- [RECORDS SUPPLIED]:
BEGIN

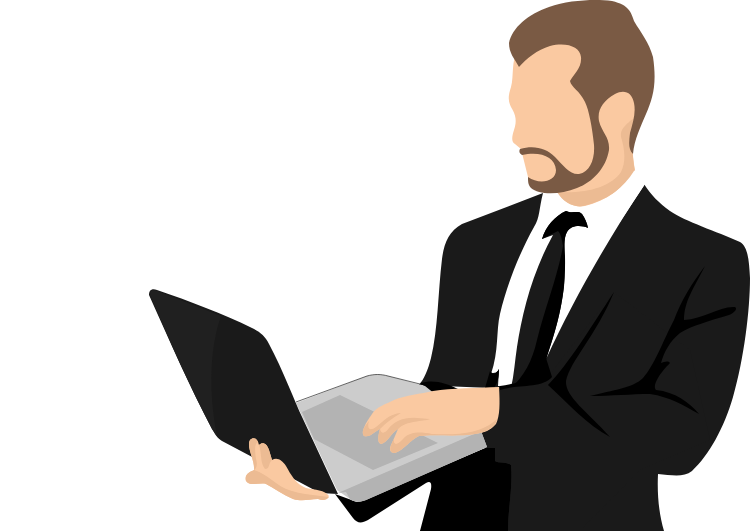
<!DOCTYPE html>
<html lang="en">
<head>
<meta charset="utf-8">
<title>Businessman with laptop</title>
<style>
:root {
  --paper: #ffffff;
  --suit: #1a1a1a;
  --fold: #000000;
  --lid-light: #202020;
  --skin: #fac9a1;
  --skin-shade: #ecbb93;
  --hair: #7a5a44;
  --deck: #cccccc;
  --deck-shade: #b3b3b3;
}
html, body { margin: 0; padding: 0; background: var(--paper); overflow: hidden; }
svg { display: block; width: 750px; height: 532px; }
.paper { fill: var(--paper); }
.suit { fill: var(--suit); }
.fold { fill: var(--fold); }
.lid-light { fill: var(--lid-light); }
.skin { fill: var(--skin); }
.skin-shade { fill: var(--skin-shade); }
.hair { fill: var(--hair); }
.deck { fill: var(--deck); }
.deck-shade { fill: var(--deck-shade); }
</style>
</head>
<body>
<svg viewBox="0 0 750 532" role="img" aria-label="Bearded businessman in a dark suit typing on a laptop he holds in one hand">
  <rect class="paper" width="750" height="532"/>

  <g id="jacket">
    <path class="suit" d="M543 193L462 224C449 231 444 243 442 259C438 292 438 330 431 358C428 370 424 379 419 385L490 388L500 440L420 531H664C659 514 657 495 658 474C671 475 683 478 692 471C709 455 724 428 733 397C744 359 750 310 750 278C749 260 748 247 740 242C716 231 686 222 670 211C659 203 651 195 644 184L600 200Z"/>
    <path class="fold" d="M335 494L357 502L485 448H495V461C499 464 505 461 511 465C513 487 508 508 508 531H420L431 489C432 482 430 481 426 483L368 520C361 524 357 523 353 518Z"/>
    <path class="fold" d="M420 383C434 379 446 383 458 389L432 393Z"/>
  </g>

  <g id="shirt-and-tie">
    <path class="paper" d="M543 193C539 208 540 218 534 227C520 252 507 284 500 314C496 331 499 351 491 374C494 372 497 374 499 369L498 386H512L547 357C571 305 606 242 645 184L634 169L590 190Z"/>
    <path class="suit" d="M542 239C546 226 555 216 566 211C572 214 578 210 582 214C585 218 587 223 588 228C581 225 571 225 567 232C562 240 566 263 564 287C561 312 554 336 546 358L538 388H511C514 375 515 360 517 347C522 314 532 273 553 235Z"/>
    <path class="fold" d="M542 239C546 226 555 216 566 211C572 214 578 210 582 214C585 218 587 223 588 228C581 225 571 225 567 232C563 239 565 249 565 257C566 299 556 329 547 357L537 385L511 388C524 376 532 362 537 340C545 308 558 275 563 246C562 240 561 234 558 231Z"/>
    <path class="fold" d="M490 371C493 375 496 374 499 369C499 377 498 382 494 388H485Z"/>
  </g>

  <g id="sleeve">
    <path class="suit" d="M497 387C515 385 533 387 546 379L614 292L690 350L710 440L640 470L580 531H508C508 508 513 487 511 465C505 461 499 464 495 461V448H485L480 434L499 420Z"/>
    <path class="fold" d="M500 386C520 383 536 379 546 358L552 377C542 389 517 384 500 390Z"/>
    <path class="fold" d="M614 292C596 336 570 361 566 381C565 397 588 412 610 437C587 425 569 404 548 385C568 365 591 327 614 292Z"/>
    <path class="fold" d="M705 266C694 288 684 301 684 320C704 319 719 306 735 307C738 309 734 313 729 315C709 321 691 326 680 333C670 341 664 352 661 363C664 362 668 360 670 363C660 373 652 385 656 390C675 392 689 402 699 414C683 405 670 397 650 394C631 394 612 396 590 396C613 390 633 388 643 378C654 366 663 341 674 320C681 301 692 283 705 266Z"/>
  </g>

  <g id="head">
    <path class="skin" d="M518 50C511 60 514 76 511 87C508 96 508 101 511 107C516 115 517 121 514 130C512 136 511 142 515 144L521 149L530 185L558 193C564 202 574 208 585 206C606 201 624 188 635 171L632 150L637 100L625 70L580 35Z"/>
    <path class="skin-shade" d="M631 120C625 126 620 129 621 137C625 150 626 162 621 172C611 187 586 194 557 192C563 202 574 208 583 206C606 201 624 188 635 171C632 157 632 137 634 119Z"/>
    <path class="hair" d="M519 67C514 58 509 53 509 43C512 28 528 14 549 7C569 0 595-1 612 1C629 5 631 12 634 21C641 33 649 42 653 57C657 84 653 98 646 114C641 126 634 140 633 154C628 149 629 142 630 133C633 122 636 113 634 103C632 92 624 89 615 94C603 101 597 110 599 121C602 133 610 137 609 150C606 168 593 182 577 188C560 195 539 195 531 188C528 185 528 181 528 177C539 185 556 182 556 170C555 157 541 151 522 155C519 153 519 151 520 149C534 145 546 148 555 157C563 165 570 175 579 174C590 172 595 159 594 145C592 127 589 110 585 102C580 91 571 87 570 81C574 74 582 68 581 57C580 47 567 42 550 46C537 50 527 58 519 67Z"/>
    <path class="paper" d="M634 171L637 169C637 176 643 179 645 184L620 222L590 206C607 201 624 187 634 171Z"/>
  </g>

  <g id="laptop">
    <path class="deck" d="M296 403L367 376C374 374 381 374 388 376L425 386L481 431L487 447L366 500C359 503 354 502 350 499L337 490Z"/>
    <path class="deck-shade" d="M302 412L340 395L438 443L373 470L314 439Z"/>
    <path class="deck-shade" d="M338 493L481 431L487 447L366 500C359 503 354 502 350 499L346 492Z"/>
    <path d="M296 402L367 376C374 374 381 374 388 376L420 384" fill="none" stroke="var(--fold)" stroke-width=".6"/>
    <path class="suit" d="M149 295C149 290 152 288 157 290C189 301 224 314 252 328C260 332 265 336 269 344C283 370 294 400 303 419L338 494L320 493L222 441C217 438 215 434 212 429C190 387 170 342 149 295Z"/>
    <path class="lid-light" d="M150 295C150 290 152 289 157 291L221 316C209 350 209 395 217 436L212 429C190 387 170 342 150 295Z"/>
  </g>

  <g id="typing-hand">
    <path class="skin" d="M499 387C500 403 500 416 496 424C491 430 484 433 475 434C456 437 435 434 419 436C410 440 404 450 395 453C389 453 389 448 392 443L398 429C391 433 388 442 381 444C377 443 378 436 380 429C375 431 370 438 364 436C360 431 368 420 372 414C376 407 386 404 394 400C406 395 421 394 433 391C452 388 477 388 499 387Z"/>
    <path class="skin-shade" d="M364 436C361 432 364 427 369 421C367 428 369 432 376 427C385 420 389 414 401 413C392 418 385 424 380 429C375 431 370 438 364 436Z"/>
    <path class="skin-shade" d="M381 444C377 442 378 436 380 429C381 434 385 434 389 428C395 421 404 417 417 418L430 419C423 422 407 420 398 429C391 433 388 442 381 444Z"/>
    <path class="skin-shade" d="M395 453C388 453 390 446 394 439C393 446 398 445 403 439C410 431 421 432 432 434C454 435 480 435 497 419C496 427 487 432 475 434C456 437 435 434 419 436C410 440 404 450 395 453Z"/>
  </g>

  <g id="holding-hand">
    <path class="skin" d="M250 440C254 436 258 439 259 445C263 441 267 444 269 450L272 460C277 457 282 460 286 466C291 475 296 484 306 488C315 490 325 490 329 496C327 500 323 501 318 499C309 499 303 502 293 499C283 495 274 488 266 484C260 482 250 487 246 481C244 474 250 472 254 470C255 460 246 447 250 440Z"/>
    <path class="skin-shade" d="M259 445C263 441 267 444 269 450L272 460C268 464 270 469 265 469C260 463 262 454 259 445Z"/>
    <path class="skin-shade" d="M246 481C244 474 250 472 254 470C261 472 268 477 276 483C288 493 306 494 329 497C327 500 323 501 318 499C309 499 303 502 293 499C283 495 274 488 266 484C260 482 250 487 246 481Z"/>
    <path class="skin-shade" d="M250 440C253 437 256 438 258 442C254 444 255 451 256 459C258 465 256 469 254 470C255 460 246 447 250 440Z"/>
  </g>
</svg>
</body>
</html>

END

- [YOUR TASK]: Please report every line of the records above that contains the word "body".

- [SOLUTION FOR THIS PROBLEM]:
html, body { margin: 0; padding: 0; background: var(--paper); overflow: hidden; }
<body>
</body>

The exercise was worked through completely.